WHAT YOU NEED TO DO :: Could you set down exactly the lines in the records below between the line holding "411C392 366 456" and the line holding "753V770C588 780 540", inclusive?

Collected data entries
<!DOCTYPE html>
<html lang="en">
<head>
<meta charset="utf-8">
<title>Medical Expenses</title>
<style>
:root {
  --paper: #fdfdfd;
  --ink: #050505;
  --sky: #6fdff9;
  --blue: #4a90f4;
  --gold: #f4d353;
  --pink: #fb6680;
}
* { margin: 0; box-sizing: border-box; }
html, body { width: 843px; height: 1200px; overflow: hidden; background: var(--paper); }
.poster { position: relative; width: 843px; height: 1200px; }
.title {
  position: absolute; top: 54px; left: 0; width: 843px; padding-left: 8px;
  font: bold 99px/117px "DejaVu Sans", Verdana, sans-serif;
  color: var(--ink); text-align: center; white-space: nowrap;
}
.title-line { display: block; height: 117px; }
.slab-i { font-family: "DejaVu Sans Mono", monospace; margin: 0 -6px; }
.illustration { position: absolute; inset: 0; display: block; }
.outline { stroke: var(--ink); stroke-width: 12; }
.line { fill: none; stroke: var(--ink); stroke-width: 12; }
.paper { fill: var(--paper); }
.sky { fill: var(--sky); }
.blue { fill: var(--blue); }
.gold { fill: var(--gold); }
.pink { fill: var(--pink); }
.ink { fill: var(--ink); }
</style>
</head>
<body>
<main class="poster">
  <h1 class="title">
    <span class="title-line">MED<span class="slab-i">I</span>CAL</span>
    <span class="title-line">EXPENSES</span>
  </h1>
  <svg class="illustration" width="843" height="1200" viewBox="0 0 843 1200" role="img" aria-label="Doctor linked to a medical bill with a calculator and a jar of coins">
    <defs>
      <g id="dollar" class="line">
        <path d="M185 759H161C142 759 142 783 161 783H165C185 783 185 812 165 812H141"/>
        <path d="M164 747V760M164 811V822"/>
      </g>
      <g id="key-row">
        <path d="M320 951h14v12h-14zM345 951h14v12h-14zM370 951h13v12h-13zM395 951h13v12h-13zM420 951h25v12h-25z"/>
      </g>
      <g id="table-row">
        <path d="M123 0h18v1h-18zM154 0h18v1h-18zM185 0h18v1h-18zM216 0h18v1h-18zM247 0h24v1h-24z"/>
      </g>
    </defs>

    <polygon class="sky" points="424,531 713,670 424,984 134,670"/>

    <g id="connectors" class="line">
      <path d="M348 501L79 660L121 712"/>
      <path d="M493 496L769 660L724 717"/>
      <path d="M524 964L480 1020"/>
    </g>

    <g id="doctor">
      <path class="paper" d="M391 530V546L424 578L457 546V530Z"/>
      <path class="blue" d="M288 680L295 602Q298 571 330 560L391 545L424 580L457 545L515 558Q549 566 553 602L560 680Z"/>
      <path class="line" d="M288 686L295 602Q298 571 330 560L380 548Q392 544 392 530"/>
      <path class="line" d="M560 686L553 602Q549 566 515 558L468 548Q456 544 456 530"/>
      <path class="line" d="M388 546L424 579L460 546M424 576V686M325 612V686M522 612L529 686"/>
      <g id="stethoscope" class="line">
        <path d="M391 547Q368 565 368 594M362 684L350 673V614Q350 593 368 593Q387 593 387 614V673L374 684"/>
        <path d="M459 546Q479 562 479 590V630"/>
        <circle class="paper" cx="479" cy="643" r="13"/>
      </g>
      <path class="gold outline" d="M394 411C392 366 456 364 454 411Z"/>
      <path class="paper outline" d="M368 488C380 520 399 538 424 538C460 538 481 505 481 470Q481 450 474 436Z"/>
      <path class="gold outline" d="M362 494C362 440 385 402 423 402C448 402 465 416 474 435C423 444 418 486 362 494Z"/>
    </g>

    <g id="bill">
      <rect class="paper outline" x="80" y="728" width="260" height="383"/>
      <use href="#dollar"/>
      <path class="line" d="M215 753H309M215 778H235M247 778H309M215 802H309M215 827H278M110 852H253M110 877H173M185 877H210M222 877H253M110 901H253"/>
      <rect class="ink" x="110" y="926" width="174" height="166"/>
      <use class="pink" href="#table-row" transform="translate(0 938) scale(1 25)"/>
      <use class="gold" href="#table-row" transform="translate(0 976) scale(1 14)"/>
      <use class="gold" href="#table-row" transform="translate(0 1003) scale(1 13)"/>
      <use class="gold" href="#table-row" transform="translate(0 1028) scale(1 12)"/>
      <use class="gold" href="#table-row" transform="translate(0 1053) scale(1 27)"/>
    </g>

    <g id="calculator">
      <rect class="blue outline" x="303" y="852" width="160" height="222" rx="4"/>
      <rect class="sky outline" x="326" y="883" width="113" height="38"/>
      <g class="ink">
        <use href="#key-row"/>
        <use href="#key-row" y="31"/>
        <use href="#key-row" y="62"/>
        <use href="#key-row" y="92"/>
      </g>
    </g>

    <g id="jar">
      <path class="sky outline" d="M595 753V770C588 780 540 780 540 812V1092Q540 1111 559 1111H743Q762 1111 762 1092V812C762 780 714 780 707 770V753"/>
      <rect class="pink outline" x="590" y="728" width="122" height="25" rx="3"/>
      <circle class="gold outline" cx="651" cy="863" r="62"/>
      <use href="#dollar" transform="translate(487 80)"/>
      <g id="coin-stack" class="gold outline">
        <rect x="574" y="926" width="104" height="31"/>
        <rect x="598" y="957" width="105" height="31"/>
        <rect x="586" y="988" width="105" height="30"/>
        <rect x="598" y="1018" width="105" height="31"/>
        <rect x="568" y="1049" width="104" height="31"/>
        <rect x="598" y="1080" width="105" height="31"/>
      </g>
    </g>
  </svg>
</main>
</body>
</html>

ANSWER BOX ::
      <path class="gold outline" d="M394 411C392 366 456 364 454 411Z"/>
      <path class="paper outline" d="M368 488C380 520 399 538 424 538C460 538 481 505 481 470Q481 450 474 436Z"/>
      <path class="gold outline" d="M362 494C362 440 385 402 423 402C448 402 465 416 474 435C423 444 418 486 362 494Z"/>
    </g>

    <g id="bill">
      <rect class="paper outline" x="80" y="728" width="260" height="383"/>
      <use href="#dollar"/>
      <path class="line" d="M215 753H309M215 778H235M247 778H309M215 802H309M215 827H278M110 852H253M110 877H173M185 877H210M222 877H253M110 901H253"/>
      <rect class="ink" x="110" y="926" width="174" height="166"/>
      <use class="pink" href="#table-row" transform="translate(0 938) scale(1 25)"/>
      <use class="gold" href="#table-row" transform="translate(0 976) scale(1 14)"/>
      <use class="gold" href="#table-row" transform="translate(0 1003) scale(1 13)"/>
      <use class="gold" href="#table-row" transform="translate(0 1028) scale(1 12)"/>
      <use class="gold" href="#table-row" transform="translate(0 1053) scale(1 27)"/>
    </g>

    <g id="calculator">
      <rect class="blue outline" x="303" y="852" width="160" height="222" rx="4"/>
      <rect class="sky outline" x="326" y="883" width="113" height="38"/>
      <g class="ink">
        <use href="#key-row"/>
        <use href="#key-row" y="31"/>
        <use href="#key-row" y="62"/>
        <use href="#key-row" y="92"/>
      </g>
    </g>

    <g id="jar">
      <path class="sky outline" d="M595 753V770C588 780 540 780 540 812V1092Q540 1111 559 1111H743Q762 1111 762 1092V812C762 780 714 780 707 770V753"/>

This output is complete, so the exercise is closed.